■ Exercise directions:
Repeat exactly the lines running from the first line of the data to the line containing "355px; top: 47px;", both ends included, and nothing else; drop the pictures.

■ Record excerpts:
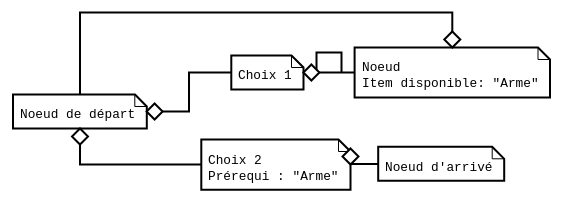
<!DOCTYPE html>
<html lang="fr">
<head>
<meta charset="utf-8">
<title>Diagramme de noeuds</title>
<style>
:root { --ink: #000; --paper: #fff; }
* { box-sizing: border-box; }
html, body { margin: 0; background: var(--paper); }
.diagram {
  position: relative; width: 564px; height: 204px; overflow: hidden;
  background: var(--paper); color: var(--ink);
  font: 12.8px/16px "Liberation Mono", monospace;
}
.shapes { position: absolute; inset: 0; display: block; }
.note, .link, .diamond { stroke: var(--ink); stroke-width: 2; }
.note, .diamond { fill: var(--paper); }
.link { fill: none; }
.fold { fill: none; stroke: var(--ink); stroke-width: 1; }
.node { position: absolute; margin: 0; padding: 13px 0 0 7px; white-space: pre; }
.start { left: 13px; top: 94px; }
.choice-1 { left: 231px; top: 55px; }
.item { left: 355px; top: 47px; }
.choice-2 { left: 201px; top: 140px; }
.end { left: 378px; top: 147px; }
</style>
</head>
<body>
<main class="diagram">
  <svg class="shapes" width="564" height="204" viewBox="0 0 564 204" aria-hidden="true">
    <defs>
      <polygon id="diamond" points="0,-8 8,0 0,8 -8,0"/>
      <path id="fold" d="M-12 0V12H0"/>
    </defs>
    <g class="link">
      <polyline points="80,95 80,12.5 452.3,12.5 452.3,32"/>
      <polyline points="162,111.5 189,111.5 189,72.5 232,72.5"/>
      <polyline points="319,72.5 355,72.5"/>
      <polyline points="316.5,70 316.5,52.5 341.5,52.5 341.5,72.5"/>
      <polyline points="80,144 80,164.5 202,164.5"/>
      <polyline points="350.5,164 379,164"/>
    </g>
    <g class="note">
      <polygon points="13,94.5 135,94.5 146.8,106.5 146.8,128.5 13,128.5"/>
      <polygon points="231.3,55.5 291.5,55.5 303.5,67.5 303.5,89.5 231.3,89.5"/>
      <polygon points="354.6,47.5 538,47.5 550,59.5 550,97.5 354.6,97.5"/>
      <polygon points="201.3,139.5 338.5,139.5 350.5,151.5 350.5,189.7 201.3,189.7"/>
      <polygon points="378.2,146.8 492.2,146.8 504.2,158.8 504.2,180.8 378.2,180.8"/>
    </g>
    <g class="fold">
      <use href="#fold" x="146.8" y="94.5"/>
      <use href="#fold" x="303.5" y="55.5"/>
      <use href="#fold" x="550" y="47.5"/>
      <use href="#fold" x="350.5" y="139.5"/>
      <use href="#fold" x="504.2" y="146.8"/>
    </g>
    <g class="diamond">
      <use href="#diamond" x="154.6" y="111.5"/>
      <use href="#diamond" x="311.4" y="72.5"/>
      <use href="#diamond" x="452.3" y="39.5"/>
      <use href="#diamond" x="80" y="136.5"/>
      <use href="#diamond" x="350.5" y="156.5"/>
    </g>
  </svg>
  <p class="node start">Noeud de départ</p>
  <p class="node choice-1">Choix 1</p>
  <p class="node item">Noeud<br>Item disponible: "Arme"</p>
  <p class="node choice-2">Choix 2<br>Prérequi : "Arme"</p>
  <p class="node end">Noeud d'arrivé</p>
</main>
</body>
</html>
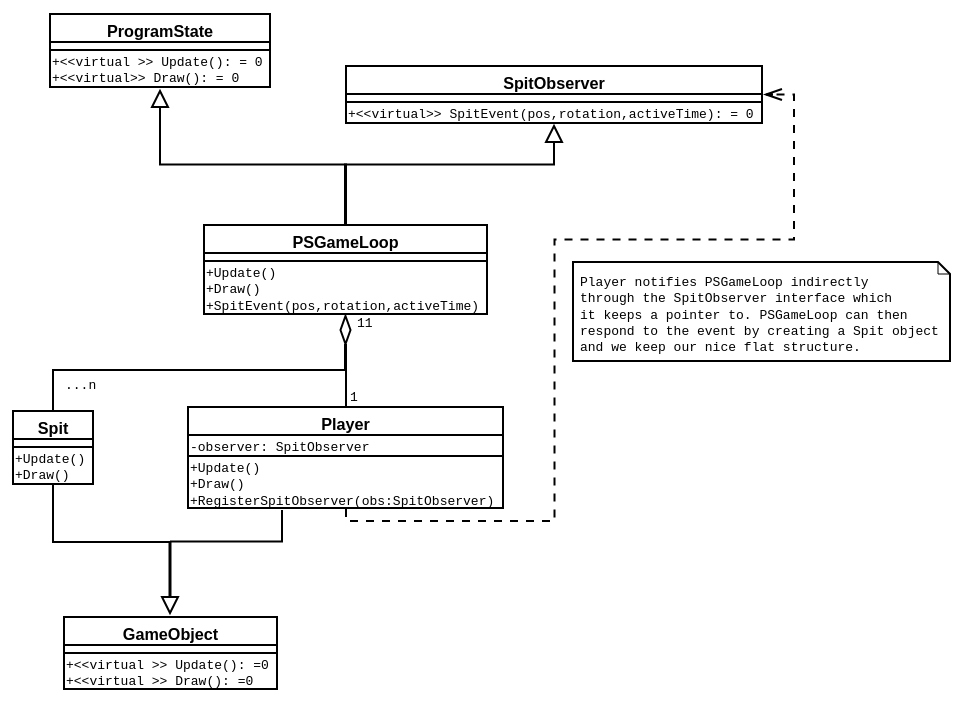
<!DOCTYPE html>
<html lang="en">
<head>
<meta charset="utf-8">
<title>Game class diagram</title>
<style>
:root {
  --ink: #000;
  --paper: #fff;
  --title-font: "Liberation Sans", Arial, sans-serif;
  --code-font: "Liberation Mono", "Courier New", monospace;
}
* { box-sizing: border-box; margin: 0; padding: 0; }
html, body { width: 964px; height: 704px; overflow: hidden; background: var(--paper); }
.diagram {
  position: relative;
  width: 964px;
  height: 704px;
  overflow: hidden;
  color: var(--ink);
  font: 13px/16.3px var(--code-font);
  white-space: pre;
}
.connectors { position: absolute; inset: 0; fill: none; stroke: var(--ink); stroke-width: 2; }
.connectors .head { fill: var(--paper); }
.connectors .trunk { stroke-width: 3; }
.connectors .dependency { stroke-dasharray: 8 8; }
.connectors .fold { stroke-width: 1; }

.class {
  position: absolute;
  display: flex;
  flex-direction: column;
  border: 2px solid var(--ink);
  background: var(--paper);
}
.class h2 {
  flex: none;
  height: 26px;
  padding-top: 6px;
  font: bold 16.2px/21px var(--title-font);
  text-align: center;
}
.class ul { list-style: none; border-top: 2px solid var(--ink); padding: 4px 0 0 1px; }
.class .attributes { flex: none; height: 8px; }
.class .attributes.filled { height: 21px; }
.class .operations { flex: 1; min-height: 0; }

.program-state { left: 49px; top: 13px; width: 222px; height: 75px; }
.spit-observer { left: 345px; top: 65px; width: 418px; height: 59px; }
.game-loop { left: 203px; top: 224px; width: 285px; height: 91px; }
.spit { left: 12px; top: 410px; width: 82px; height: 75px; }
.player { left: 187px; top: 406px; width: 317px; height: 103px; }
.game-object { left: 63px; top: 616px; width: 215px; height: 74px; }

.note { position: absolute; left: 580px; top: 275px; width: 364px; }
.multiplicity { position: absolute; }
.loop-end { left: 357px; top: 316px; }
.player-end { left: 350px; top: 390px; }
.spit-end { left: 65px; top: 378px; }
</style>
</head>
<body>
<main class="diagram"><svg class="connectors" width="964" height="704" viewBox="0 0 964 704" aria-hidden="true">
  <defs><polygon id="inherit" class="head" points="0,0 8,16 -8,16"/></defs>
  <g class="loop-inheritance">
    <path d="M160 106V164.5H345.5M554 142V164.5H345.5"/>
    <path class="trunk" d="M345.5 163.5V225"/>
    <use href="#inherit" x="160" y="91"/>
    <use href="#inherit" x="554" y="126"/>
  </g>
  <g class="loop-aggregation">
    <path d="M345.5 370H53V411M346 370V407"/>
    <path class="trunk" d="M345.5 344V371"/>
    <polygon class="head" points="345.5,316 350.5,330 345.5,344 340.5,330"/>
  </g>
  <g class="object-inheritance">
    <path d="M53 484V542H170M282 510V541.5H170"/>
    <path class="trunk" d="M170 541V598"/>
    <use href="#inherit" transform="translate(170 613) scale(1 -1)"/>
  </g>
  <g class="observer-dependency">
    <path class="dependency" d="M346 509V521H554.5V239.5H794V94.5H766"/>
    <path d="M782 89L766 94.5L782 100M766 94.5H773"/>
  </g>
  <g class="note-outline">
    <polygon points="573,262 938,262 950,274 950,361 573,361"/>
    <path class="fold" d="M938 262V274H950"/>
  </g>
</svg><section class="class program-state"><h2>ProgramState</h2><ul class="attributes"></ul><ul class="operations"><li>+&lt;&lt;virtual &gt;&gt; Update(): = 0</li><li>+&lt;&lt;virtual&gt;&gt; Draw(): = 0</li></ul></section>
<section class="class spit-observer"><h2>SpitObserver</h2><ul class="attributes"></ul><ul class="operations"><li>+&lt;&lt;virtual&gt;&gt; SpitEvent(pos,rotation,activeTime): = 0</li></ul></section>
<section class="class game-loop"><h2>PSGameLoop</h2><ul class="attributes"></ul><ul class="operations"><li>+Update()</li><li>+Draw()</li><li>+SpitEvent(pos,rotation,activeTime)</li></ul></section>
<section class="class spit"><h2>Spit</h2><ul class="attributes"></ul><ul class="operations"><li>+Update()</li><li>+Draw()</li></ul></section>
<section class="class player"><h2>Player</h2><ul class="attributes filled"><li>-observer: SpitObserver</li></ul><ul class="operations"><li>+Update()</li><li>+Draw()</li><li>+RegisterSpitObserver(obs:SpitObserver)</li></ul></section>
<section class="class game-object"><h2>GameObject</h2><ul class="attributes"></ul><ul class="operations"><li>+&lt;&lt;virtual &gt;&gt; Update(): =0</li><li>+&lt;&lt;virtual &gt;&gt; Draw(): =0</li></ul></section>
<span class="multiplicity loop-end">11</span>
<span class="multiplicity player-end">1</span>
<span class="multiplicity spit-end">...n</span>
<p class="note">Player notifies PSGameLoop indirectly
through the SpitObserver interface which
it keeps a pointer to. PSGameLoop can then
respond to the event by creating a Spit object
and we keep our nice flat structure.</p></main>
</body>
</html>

■ Answer to this problem:
<!DOCTYPE html>
<html lang="fr">
<head>
<meta charset="utf-8">
<title>Diagramme de noeuds</title>
<style>
:root { --ink: #000; --paper: #fff; }
* { box-sizing: border-box; }
html, body { margin: 0; background: var(--paper); }
.diagram {
  position: relative; width: 564px; height: 204px; overflow: hidden;
  background: var(--paper); color: var(--ink);
  font: 12.8px/16px "Liberation Mono", monospace;
}
.shapes { position: absolute; inset: 0; display: block; }
.note, .link, .diamond { stroke: var(--ink); stroke-width: 2; }
.note, .diamond { fill: var(--paper); }
.link { fill: none; }
.fold { fill: none; stroke: var(--ink); stroke-width: 1; }
.node { position: absolute; margin: 0; padding: 13px 0 0 7px; white-space: pre; }
.start { left: 13px; top: 94px; }
.choice-1 { left: 231px; top: 55px; }
.item { left: 355px; top: 47px; }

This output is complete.